Minnie’s condition is even more complicated. I am worried about the recent deterioration of her left hind leg and the recurrence of inflammation of the suspensory ligament in her right fore. My priority for Minnie is to get her pain-free and comfortable so she can enjoy life. At the moment it doesn’t seem likely that she will ever be sound enough for riding again and I have to bear that in mind, but I am still not prepared to give up just yet. If Cassie didn’t recover I would be devastated, it would shatter all the dreams and hopes I have for her, but when I think about riding, it is really Minnie I think of.
I have horses, because I love being around them. I love spending time in their gentle presence, and watch them doing normal horse things, like munching hay or rolling on their backs in the sand or gallop around chasing each other when they’re in a playful mood. I love sitting near them in the grass, and listen to their snorts of contentment and the swish of their tails. Riding is not the reason I have horses, but I do love it. There is nothing like going for a long hack with a horse to refresh the soul.
I think most horses enjoy hacking out too. Horses living in the human world are usually not in a position where they can roam at will and cover large distances, and a long hack offers a change of scenery and the chance to move. I know Cassie enjoys going out, but of all the horses in my life, Minnie is the horse who has always been the most enthusiastic about riding. She loved it. If she saw me coming up with her bridle, she would greet me with a deep, throaty chuckle and she came to each ride with shining eyes and with every fibre of her body vibrating with energy. I loved going out with Minnie too. She made me look a much better rider than I am; I only had to think and Minnie responded. Minnie and I both like speed and we had a lot of fun on the gallops. A small shift in weight and we would be off, thundering along with the wind whipping her mane in my face and I could feel her joy in my own body. To experience that kind of synergy is awesome.
Minnie has a quirky personality and she is, in many ways, a very private horse.
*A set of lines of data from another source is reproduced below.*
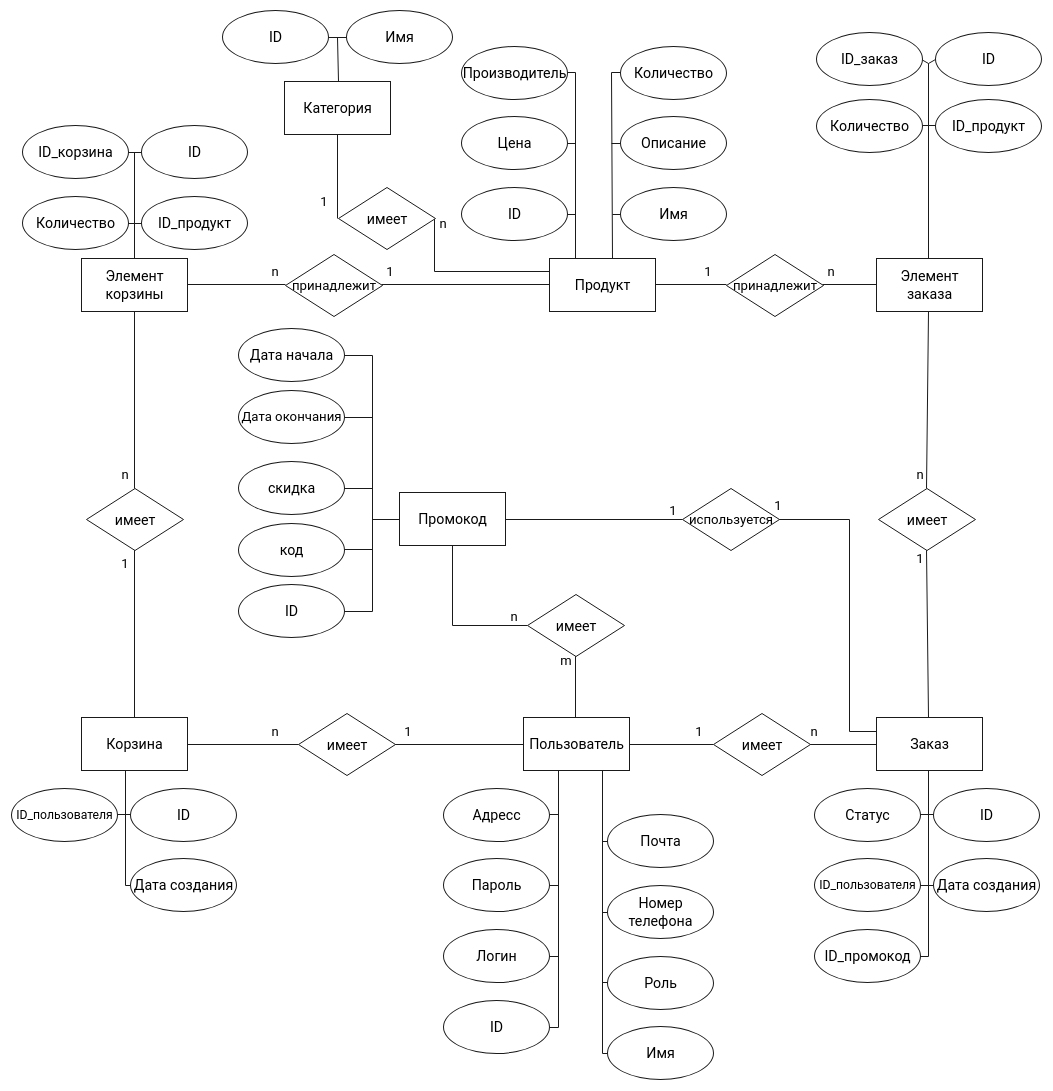
<!DOCTYPE html>
<html lang="ru">
<head>
<meta charset="utf-8">
<title>ER-диаграмма</title>
<style>
:root { --ink: #000; --line: #1a1a1a; --paper: #fff; }
* { box-sizing: border-box; }
html, body { margin: 0; background: var(--paper); }
body { width: 1053px; height: 1091px; overflow: hidden; }
.diagram { position: relative; width: 1053px; height: 1091px; overflow: hidden; background: var(--paper); color: var(--ink); font: 14.2px/18px Roboto, "Liberation Sans", sans-serif; }
.connectors { position: absolute; left: 0; top: 0; fill: none; stroke: var(--line); stroke-width: 1; }
.entity, .attribute, .relation, .cardinality {
  position: absolute; left: calc(var(--x) * 1px); top: calc(var(--y) * 1px);
  display: flex; align-items: center; justify-content: center;
  text-align: center; white-space: nowrap;
}
.entity, .attribute { width: 107px; height: 54px; margin: -27px 0 0 -53px; border: 1px solid var(--line); background: var(--paper); }
.attribute { border-radius: 50%; }
.relation { width: 98px; height: 63px; margin: -31px 0 0 -48px; }
.relation svg { position: absolute; left: 0; top: 0; fill: var(--paper); stroke: var(--line); }
.relation span { position: relative; }
.cardinality { width: 20px; height: 18px; margin: -9px 0 0 -10px; font-size: 13px; }
.snug { font-size: 13.2px; }
.small { font-size: 12.2px; }
</style>
</head>
<body>
<main class="diagram">
<svg class="connectors" width="1053" height="1091" viewBox="0 0 1053 1091" aria-hidden="true">
  <defs><polygon id="rhombus" points="0.5,31.5 49,0.5 97.5,31.5 49,62.5"/></defs>
  <g transform="translate(.5 .5)">
    <path d="M328 37H346M337 37L338 81M337 134V218M434 218V271H549"/>
    <path d="M127 152H141M127 223H141M134 152V258M187 284H285M381 284H549"/>
    <path d="M566 72H575V258M566 143H575M566 214H575"/>
    <path d="M620 72H611L612 258M620 143H611M620 214H612"/>
    <path d="M655 284H726M822 284H876"/>
    <path d="M921 59L928 63L935 59M921 125H935M928 63V258"/>
    <path d="M134 311V488M134 549V717M928 311L926 488M926 549L928 717"/>
    <path d="M343 355H372V611H343M343 417H372M343 488H372M343 549H372M372 519H399"/>
    <path d="M505 519H682M778 519H849V731H876"/>
    <path d="M452 545V625H527M575 655V717"/>
    <path d="M187 744H298M394 744H523M628 744H713M809 744H876"/>
    <path d="M125 770V885H130M116 814H130"/>
    <path d="M558 770V1027H549M549 814H558M549 885H558M549 956H558"/>
    <path d="M602 770V1053H607M602 841H607M602 912H607M602 982H607"/>
    <path d="M928 770V956H919M919 814H933M919 885H933"/>
  </g>
</svg>

<!-- Категория -->
<div class="entity" style="--x:337;--y:108">Категория</div>
<div class="attribute" style="--x:275;--y:37">ID</div>
<div class="attribute" style="--x:399;--y:37">Имя</div>

<!-- Элемент корзины -->
<div class="entity" style="--x:134;--y:285">Элемент<br>корзины</div>
<div class="attribute" style="--x:75;--y:152">ID_корзина</div>
<div class="attribute" style="--x:194;--y:152">ID</div>
<div class="attribute" style="--x:75;--y:223">Количество</div>
<div class="attribute" style="--x:194;--y:223">ID_продукт</div>

<!-- Продукт -->
<div class="entity" style="--x:602;--y:285">Продукт</div>
<div class="attribute" style="--x:514;--y:73">Производитель</div>
<div class="attribute" style="--x:514;--y:143">Цена</div>
<div class="attribute" style="--x:514;--y:214">ID</div>
<div class="attribute" style="--x:673;--y:73">Количество</div>
<div class="attribute" style="--x:673;--y:143">Описание</div>
<div class="attribute" style="--x:673;--y:214">Имя</div>

<!-- Элемент заказа -->
<div class="entity" style="--x:929;--y:285">Элемент<br>заказа</div>
<div class="attribute" style="--x:869;--y:59">ID_заказ</div>
<div class="attribute" style="--x:988;--y:59">ID</div>
<div class="attribute" style="--x:869;--y:126">Количество</div>
<div class="attribute" style="--x:988;--y:126">ID_продукт</div>

<!-- Промокод -->
<div class="entity" style="--x:452;--y:519">Промокод</div>
<div class="attribute" style="--x:291;--y:355">Дата начала</div>
<div class="attribute snug" style="--x:291;--y:417">Дата окончания</div>
<div class="attribute" style="--x:291;--y:488">скидка</div>
<div class="attribute" style="--x:291;--y:550">код</div>
<div class="attribute" style="--x:291;--y:611">ID</div>

<!-- Корзина -->
<div class="entity" style="--x:134;--y:744">Корзина</div>
<div class="attribute small" style="--x:64;--y:815">ID_пользователя</div>
<div class="attribute" style="--x:183;--y:815">ID</div>
<div class="attribute" style="--x:183;--y:885">Дата создания</div>

<!-- Пользователь -->
<div class="entity" style="--x:576;--y:744">Пользователь</div>
<div class="attribute" style="--x:496;--y:815">Адресс</div>
<div class="attribute" style="--x:496;--y:885">Пароль</div>
<div class="attribute" style="--x:496;--y:956">Логин</div>
<div class="attribute" style="--x:496;--y:1027">ID</div>
<div class="attribute" style="--x:660;--y:841">Почта</div>
<div class="attribute" style="--x:660;--y:912">Номер<br>телефона</div>
<div class="attribute" style="--x:660;--y:983">Роль</div>
<div class="attribute" style="--x:660;--y:1053">Имя</div>

<!-- Заказ -->
<div class="entity" style="--x:929;--y:744">Заказ</div>
<div class="attribute" style="--x:867;--y:815">Статус</div>
<div class="attribute" style="--x:986;--y:815">ID</div>
<div class="attribute small" style="--x:867;--y:885">ID_пользователя</div>
<div class="attribute" style="--x:986;--y:885">Дата создания</div>
<div class="attribute" style="--x:867;--y:956">ID_промокод</div>

<!-- Связи -->
<div class="relation" style="--x:386;--y:218"><svg width="98" height="63"><use href="#rhombus"/></svg><span>имеет</span></div>
<div class="relation snug" style="--x:333;--y:285"><svg width="98" height="63"><use href="#rhombus"/></svg><span>принадлежит</span></div>
<div class="relation snug" style="--x:774;--y:285"><svg width="98" height="63"><use href="#rhombus"/></svg><span>принадлежит</span></div>
<div class="relation" style="--x:134;--y:519"><svg width="98" height="63"><use href="#rhombus"/></svg><span>имеет</span></div>
<div class="relation snug" style="--x:730;--y:519"><svg width="98" height="63"><use href="#rhombus"/></svg><span>используется</span></div>
<div class="relation" style="--x:926;--y:519"><svg width="98" height="63"><use href="#rhombus"/></svg><span>имеет</span></div>
<div class="relation" style="--x:575;--y:625"><svg width="98" height="63"><use href="#rhombus"/></svg><span>имеет</span></div>
<div class="relation" style="--x:346;--y:744"><svg width="98" height="63"><use href="#rhombus"/></svg><span>имеет</span></div>
<div class="relation" style="--x:761;--y:744"><svg width="98" height="63"><use href="#rhombus"/></svg><span>имеет</span></div>

<!-- Кратности -->
<span class="cardinality" style="--x:324;--y:202">1</span>
<span class="cardinality" style="--x:443;--y:224">n</span>
<span class="cardinality" style="--x:275;--y:272">n</span>
<span class="cardinality" style="--x:390;--y:272">1</span>
<span class="cardinality" style="--x:708;--y:272">1</span>
<span class="cardinality" style="--x:831;--y:272">n</span>
<span class="cardinality" style="--x:125;--y:475">n</span>
<span class="cardinality" style="--x:125;--y:564">1</span>
<span class="cardinality" style="--x:920;--y:475">n</span>
<span class="cardinality" style="--x:920;--y:559">1</span>
<span class="cardinality" style="--x:673;--y:511">1</span>
<span class="cardinality" style="--x:778;--y:506">1</span>
<span class="cardinality" style="--x:514;--y:617">n</span>
<span class="cardinality" style="--x:566;--y:661">m</span>
<span class="cardinality" style="--x:275;--y:732">n</span>
<span class="cardinality" style="--x:408;--y:732">1</span>
<span class="cardinality" style="--x:699;--y:732">1</span>
<span class="cardinality" style="--x:814;--y:732">n</span>
</main>
</body>
</html>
She doesn’t really like being touched and she is protective of her personal space. She is also highly strung and easily bored. Cassie enjoys grooming and massages, Minnie will only accept it if she’s in the mood. Riding was not an extra for us, it defined our relationship. I think we balanced each other, it was a real partnership. I always felt incredibly comfortable on her back; her nervousness and at times sharp reactions didn’t bother me, she never made me lose my balance and her pirouettes just made me laugh. Those couple of weeks this spring when we went out riding before she got injured again, Minnie blossomed, she was like a different horse. Recently, she has become moody and a bit withdrawn. Minnie is bored and it is obvious to me that she needs the mental stimulation and the freedom our riding out offered her. That is why I can’t accept that her riding days are over and give up on her just yet. Yes, riding is important to me, but it is not just for myself.